  1. I am stuck! I cannot seem to get moving on this one anymore...seems like Ovid has become monotonous! But I will try and finish! Have not read the review as yet...will come back and re-visit once I have read this book!

    1. Surprisingly, the more I read, the more I begin to enjoy it. I was ready to exile Ovid around chapter 7, but as I read, I'm starting to see themes and strands of interesting ideas through the poetry. Dare I say, I'll be sad when I'm finished? In any case, I hope that you can get going again. Many of the people in these myths have been mentioned in many of my other reads, so at least there is some value to reading it!

  2. I plod on while I'm up to my armpits in births, battles, wild boars. I'm tripping over mortals/nymphs/sytars/demi-gods turned in to birds, trees and streams. My audio book keeps pushing me to the next chapter while my Kindle glows in the screen. Avid for Ovid.

    1. Oh, fun! I would have probably been overwhelmed to go as fas as you are. Ovid doesn't let up for a minute and it becomes a rollercoaster ride, even going slowly!
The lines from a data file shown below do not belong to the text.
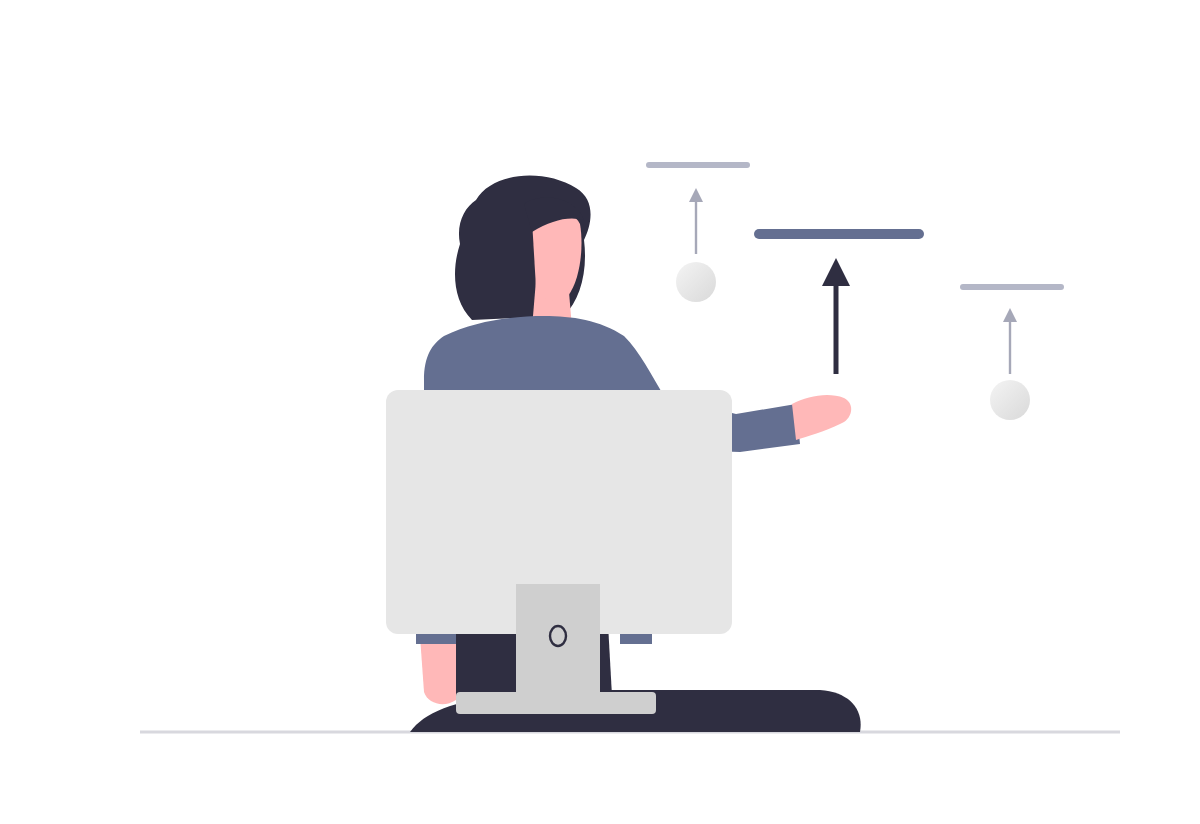
<!DOCTYPE html>
<html lang="en">
<head>
<meta charset="utf-8">
<title>Choosing the Top Option</title>
<link rel="stylesheet" href="https://fonts.googleapis.com/css2?family=Inter&display=swap">
<style>
  :root {
    --canvas: #ffffff;
    --ink-dark: #2f2e41;
    --shirt: #646f91;
    --skin: #ffb8b8;
    --screen: #e6e6e6;
    --stand: #cfcfcf;
    --muted-bar: #b4b7c7;
    --muted-arrow: #a6a8b8;
    --dot: #ebebeb;
    --dot-edge: #d9d9d9;
    --floor-line: #d8d8de;
  }
  html, body {
    margin: 0;
    padding: 0;
    width: 1200px;
    height: 824px;
    overflow: hidden;
    background: var(--canvas);
    font-family: "Inter", sans-serif;
  }
  .scene {
    display: block;
    width: 1200px;
    height: 824px;
  }
</style>
</head>
<body>
<svg class="scene" viewBox="0 0 600 412" role="img" aria-label="A person at a desktop monitor pointing to the highest of three options">
  <defs>
    <linearGradient id="dotShade" x1="0" y1="0" x2="1" y2="1">
      <stop offset="0" stop-color="#f4f4f4"/>
      <stop offset="1" stop-color="var(--dot-edge)"/>
    </linearGradient>
    <g id="optionDot">
      <circle r="10" fill="url(#dotShade)"/>
    </g>
    <g id="mutedArrow">
      <line x1="0" y1="0" x2="0" y2="-30" stroke="var(--muted-arrow)" stroke-width="1.2"/>
      <path d="M-3.5 -26 L0 -33 L3.5 -26 Z" fill="var(--muted-arrow)"/>
    </g>
  </defs>

  <!-- floor -->
  <line x1="70" y1="366" x2="560" y2="366" stroke="var(--floor-line)" stroke-width="1.5"/>
  <path class="floor-shadow" d="M205 366 C215 352 240 346 300 345 L410 345 C425 346 432 355 430 366 Z" fill="var(--ink-dark)"/>

  <!-- option levels -->
  <g class="option option-left">
    <rect x="323" y="81" width="52" height="3" rx="1.5" fill="var(--muted-bar)"/>
    <use href="#optionDot" x="348" y="141"/>
    <use href="#mutedArrow" x="348" y="127"/>
  </g>
  <g class="option option-right">
    <rect x="480" y="142" width="52" height="3" rx="1.5" fill="var(--muted-bar)"/>
    <use href="#optionDot" x="505" y="200"/>
    <use href="#mutedArrow" x="505" y="187"/>
  </g>
  <g class="option option-chosen">
    <rect x="377" y="114.5" width="85" height="5" rx="2.5" fill="var(--shirt)"/>
    <line x1="418" y1="187" x2="418" y2="138" stroke="var(--ink-dark)" stroke-width="2.5"/>
    <path d="M411 143 L418 129 L425 143 Z" fill="var(--ink-dark)"/>
  </g>

  <!-- person -->
  <g class="person">
    <path class="hair" d="M238 100 C246 86 272 84 288 94 C298 100 296 112 292 120 C294 136 290 150 282 158 L236 160 C226 150 226 134 230 122 C228 112 232 104 238 100 Z" fill="var(--ink-dark)"/>
    <path class="neck" d="M268 140 L284 140 L286 164 L266 164 Z" fill="var(--skin)"/>
    <path class="face" d="M266 110 C272 102 286 104 290 112 C292 124 290 140 284 148 C278 152 270 150 268 144 Z" fill="var(--skin)"/>
    <path class="hair-fringe" d="M262 102 C270 96 288 98 292 110 C284 108 276 110 266 116 Z" fill="var(--ink-dark)"/>
    <path class="shirt" d="M222 168 C238 160 258 158 272 158 C286 158 300 160 312 168 C320 176 326 188 332 198 L368 207 L398 202 L400 222 L370 226 C350 226 336 220 324 212 L326 300 L212 300 L212 190 C212 178 216 172 222 168 Z" fill="var(--shirt)"/>
    <path class="hand" d="M396 202 C404 198 414 196 422 199 C428 202 426 210 420 212 C412 216 404 218 398 220 Z" fill="var(--skin)"/>
    <path class="legs" d="M224 312 L304 312 L306 348 L222 348 Z" fill="var(--ink-dark)"/>
    <path class="left-hand" d="M210 318 L228 318 L228 350 C222 354 214 352 212 346 Z" fill="var(--skin)"/>
    <rect class="sleeve-left" x="208" y="312" width="20" height="10" fill="var(--shirt)"/>
    <rect class="sleeve-right" x="310" y="312" width="16" height="10" fill="var(--shirt)"/>
  </g>

  <!-- monitor -->
  <g class="monitor">
    <rect class="stand-neck" x="258" y="292" width="42" height="56" fill="var(--stand)"/>
    <rect class="stand-base" x="228" y="346" width="100" height="11" rx="2" fill="var(--stand)"/>
    <rect class="screen-back" x="193" y="195" width="173" height="122" rx="6" fill="var(--screen)"/>
    <rect class="stand-joint" x="258" y="292" width="42" height="26" fill="var(--stand)"/>
    <ellipse class="cable-hole" cx="279" cy="318" rx="4" ry="5" fill="none" stroke="var(--ink-dark)" stroke-width="1.2"/>
  </g>
</svg>
</body>
</html>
Good luck!

  3. I loved Ceyx & Alcyone - definitely a favourite tale.

    And, by the way, your analysis is perfect - "The scattering make up a puzzle, if we can only pick up the pieces and fit them into the whole" - that, for me, is one of the beauties of Metamorphoses.

    1. I loved their story too, but soooo sad!!! And it was a drawn-out sad story ---- Ovid is usually quick with the anguish.

      I think the puzzle pieces make such a long poem more enjoyable, but I would like some more flow at times, and I am so curious as to why there is so little mention of very important mythical and historic episodes. But I must be content with ignorance in this case. ;-)